Over the next six weeks we will construct a Web for Middlemarch. Today we'll be talking about what the Web should contain, and while we'll use the structure of The Dickens Web as a model and a starting point, we will obviously want to customize our new Web for Eliot's novel. I've already asked you to be thinking about what you would like to do for your Middlemarch Web Project; a proposal is due next Monday. If you want to work on a topic similar to the one for The Dickens Web, that's fine.
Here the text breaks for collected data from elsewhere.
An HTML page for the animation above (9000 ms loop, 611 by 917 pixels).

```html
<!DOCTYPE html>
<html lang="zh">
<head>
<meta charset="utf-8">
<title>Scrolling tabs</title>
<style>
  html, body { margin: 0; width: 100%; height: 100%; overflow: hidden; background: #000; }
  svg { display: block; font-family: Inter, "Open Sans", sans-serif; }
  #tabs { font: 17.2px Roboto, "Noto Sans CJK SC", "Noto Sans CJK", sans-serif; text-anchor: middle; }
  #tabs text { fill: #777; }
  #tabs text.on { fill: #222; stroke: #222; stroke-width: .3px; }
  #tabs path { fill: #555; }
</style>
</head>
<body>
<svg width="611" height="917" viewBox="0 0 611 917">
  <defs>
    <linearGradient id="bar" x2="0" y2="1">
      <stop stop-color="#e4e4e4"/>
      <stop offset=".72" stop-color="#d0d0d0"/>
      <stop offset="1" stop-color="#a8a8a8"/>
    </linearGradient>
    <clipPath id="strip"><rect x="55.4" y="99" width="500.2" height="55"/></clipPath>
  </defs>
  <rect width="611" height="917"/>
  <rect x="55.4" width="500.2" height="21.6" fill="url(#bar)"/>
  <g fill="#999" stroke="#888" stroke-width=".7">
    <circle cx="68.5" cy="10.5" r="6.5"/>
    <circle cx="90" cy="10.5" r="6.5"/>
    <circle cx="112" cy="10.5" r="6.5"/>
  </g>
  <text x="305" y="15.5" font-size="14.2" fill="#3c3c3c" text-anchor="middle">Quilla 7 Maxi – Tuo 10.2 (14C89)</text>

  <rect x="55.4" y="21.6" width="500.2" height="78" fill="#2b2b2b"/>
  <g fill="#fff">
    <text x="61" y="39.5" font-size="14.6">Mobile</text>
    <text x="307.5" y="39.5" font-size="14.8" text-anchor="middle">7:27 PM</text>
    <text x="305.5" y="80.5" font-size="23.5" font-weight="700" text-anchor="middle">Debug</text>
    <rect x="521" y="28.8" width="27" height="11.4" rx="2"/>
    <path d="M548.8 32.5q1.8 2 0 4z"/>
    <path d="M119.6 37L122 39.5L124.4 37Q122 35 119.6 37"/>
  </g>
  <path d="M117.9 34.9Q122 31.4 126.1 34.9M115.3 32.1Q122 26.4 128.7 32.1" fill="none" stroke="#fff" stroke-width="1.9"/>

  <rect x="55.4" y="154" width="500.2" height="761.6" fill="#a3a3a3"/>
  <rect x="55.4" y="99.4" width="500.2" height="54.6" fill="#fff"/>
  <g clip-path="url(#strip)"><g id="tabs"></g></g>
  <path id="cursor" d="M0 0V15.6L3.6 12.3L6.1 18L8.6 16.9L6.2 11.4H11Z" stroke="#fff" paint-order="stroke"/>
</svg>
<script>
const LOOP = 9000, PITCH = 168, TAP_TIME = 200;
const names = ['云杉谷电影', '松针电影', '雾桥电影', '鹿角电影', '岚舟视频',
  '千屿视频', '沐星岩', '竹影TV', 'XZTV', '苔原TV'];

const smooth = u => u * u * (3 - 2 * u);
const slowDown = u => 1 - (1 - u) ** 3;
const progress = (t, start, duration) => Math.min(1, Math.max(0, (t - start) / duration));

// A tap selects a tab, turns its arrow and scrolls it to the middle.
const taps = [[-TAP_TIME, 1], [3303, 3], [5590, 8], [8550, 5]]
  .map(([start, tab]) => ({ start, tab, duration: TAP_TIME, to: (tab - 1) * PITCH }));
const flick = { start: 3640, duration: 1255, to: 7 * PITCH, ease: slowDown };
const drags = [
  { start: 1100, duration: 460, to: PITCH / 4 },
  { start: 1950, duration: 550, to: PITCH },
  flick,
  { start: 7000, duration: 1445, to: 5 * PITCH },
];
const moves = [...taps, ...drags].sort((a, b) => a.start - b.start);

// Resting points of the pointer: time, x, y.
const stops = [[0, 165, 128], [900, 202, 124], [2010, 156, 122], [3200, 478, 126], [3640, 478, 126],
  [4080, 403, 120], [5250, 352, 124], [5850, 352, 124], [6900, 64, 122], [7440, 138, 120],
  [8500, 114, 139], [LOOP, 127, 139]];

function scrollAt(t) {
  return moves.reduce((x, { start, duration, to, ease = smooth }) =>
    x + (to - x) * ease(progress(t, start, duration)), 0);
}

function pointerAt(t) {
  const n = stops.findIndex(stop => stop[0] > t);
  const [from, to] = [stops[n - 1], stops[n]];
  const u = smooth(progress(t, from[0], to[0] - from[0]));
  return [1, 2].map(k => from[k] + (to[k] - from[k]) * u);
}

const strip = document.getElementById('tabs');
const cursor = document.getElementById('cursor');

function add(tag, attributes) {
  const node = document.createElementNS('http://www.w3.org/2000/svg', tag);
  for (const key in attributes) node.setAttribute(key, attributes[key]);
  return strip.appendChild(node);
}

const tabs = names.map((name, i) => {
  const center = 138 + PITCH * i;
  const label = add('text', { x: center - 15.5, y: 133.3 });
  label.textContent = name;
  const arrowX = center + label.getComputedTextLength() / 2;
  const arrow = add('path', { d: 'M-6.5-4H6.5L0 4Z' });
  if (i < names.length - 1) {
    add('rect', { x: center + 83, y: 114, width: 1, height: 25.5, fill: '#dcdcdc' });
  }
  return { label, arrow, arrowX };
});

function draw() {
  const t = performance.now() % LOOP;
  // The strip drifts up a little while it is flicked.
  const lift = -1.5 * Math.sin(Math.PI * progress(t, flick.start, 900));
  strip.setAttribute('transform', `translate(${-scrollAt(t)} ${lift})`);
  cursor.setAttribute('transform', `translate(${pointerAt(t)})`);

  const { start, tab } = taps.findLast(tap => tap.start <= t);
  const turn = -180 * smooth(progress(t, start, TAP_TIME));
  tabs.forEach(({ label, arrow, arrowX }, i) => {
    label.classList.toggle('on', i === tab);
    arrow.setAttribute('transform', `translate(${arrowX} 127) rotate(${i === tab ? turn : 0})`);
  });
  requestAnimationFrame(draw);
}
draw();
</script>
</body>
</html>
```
This time, your writing project should add the equivalent of at least 10 pages of material to the Web, and it must incorporate outside sources (whether criticism, biography, history, letters, etc.). Once again, your project must involve textual analysis and interpretation and must be linked to other parts of the Web. For this project you also have the option of working with another person or other people. For example, if two of you decide to work together on the novel's representation of the Reform Bill debates of the early 1830s, one person could focus on obtaining historical information while the other looks for relevant literary criticism and biographical information. If four people were interested in Eliot's life and its relations to the novel, one might examine her "marriage" to Lewes and the novel's treatment of marriage, another might look at her religious views and the novel's depiction of religion, another might focus on the novel's use of science in light of Eliot's knowledge of science and Lewes's scientific work, while another might concentrate on Eliot's views about women and her own experiences as a woman in relation to the novel's female characters. The only restrictions here are that each person must write his or her own project, and each person's project must include analysis and interpretation of the novel. But knowledge and sources can be shared, research conducted jointly, connections established with others.
Your draft should be word processed and include the following:
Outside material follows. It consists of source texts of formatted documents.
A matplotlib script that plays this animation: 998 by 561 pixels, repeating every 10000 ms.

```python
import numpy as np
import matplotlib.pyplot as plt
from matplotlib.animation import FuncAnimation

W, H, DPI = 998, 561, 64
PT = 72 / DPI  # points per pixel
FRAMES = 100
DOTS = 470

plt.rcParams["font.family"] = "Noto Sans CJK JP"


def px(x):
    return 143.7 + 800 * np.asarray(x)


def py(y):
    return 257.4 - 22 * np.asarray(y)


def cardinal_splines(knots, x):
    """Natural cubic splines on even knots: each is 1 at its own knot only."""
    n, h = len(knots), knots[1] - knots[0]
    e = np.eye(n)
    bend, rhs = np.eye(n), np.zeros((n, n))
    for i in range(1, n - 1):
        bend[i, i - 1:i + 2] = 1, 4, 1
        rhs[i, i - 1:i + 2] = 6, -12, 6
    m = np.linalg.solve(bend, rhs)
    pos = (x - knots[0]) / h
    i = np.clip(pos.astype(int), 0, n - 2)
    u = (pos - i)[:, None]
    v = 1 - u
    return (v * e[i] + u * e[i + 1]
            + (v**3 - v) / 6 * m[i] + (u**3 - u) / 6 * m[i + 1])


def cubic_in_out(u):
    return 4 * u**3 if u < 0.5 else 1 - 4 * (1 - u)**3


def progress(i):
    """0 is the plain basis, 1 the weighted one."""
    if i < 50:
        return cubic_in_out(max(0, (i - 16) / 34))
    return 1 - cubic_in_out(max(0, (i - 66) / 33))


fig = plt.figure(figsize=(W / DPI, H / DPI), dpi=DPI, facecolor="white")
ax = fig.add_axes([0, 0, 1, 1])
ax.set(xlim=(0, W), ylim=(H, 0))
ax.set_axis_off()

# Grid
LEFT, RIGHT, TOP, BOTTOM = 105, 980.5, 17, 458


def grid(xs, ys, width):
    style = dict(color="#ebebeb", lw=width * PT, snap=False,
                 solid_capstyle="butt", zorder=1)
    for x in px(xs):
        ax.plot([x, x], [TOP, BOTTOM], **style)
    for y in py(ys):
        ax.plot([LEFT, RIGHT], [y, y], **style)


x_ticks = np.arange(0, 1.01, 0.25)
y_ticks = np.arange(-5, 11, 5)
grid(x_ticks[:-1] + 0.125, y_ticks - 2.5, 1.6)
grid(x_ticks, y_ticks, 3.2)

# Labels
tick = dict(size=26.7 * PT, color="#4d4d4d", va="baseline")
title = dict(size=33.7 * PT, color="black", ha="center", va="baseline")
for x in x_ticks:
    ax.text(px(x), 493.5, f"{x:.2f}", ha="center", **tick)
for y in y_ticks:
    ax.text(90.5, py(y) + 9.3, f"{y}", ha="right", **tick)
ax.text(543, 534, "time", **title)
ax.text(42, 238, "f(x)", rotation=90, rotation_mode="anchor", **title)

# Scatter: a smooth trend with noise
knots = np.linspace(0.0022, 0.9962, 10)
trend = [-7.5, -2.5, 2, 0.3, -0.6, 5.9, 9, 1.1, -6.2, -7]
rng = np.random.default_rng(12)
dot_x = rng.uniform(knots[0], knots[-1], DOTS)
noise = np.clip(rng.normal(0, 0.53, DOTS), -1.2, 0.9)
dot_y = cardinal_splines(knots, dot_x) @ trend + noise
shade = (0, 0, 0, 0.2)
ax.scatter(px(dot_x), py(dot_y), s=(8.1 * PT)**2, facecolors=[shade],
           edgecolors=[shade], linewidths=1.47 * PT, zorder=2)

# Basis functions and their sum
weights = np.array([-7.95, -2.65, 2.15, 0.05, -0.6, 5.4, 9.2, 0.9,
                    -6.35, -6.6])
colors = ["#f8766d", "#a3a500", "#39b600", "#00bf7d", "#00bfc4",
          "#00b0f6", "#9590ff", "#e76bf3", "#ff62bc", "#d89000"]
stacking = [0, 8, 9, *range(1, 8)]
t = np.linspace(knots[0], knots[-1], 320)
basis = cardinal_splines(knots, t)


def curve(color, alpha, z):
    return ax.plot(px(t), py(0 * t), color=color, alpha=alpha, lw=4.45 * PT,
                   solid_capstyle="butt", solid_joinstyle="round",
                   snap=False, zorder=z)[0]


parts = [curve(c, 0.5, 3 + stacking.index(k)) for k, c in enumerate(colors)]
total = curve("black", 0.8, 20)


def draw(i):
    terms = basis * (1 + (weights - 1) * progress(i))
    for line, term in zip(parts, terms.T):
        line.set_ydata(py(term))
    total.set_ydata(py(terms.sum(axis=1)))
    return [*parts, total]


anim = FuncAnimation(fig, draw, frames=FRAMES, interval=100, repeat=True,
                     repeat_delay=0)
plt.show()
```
- A physical description of the project. Put this on a separate page. Describe how many writing spaces you are creating and provide titles for them. If you are placing them within other, more general writing spaces, be sure to say so. You may also create writing spaces related to your topic that you do not intend to fill but that you think a member of a future class might want to.
- The material you have written for the project. This is the main part of the draft and should be at least 5 pages (the completed version of it will have to be at least 7 pages). Depending on how you've chosen to configure your material in the Web, this may be one document or it may be more than one. If you're doing more than one, be sure to keep them separate and to indicate clearly which document goes with which writing space. And remember, this material must include external sources of some sort.
- Description and explanation of any links within your material or between your material and that being added by someone else. Do this on a separate page or pages. This is not required, but I strongly urge you to do it; as you learn more about what others are doing, think of ways to connect your project with theirs. This should be especially easy for those of you working on related topics, like the various aspects of the depiction on women. The links should be substantive links that deal with content issues. Identify each as a basic link (connection of writing spaces) or a text link (connection of a piece of text to either another piece of text or a writing space); describe what is being linked to what; explain in what specific way(s) the link will affect a reader's understanding of all or part of Middlemarch. Such an explanation must refer to specific events and/or passages in the novel--general statements like "a reader will have a better understanding of, or greater background for, the place of education (or religion or the Reform Bill or the epigraphs to the chapters or whatever) in the novel" are not acceptable.
- A Works Cited list. Do this on a separate page. Entries should be complete and follow MLA format. In the finished project you will have to link the references in your writing spaces to their full citations in the collective bibliography.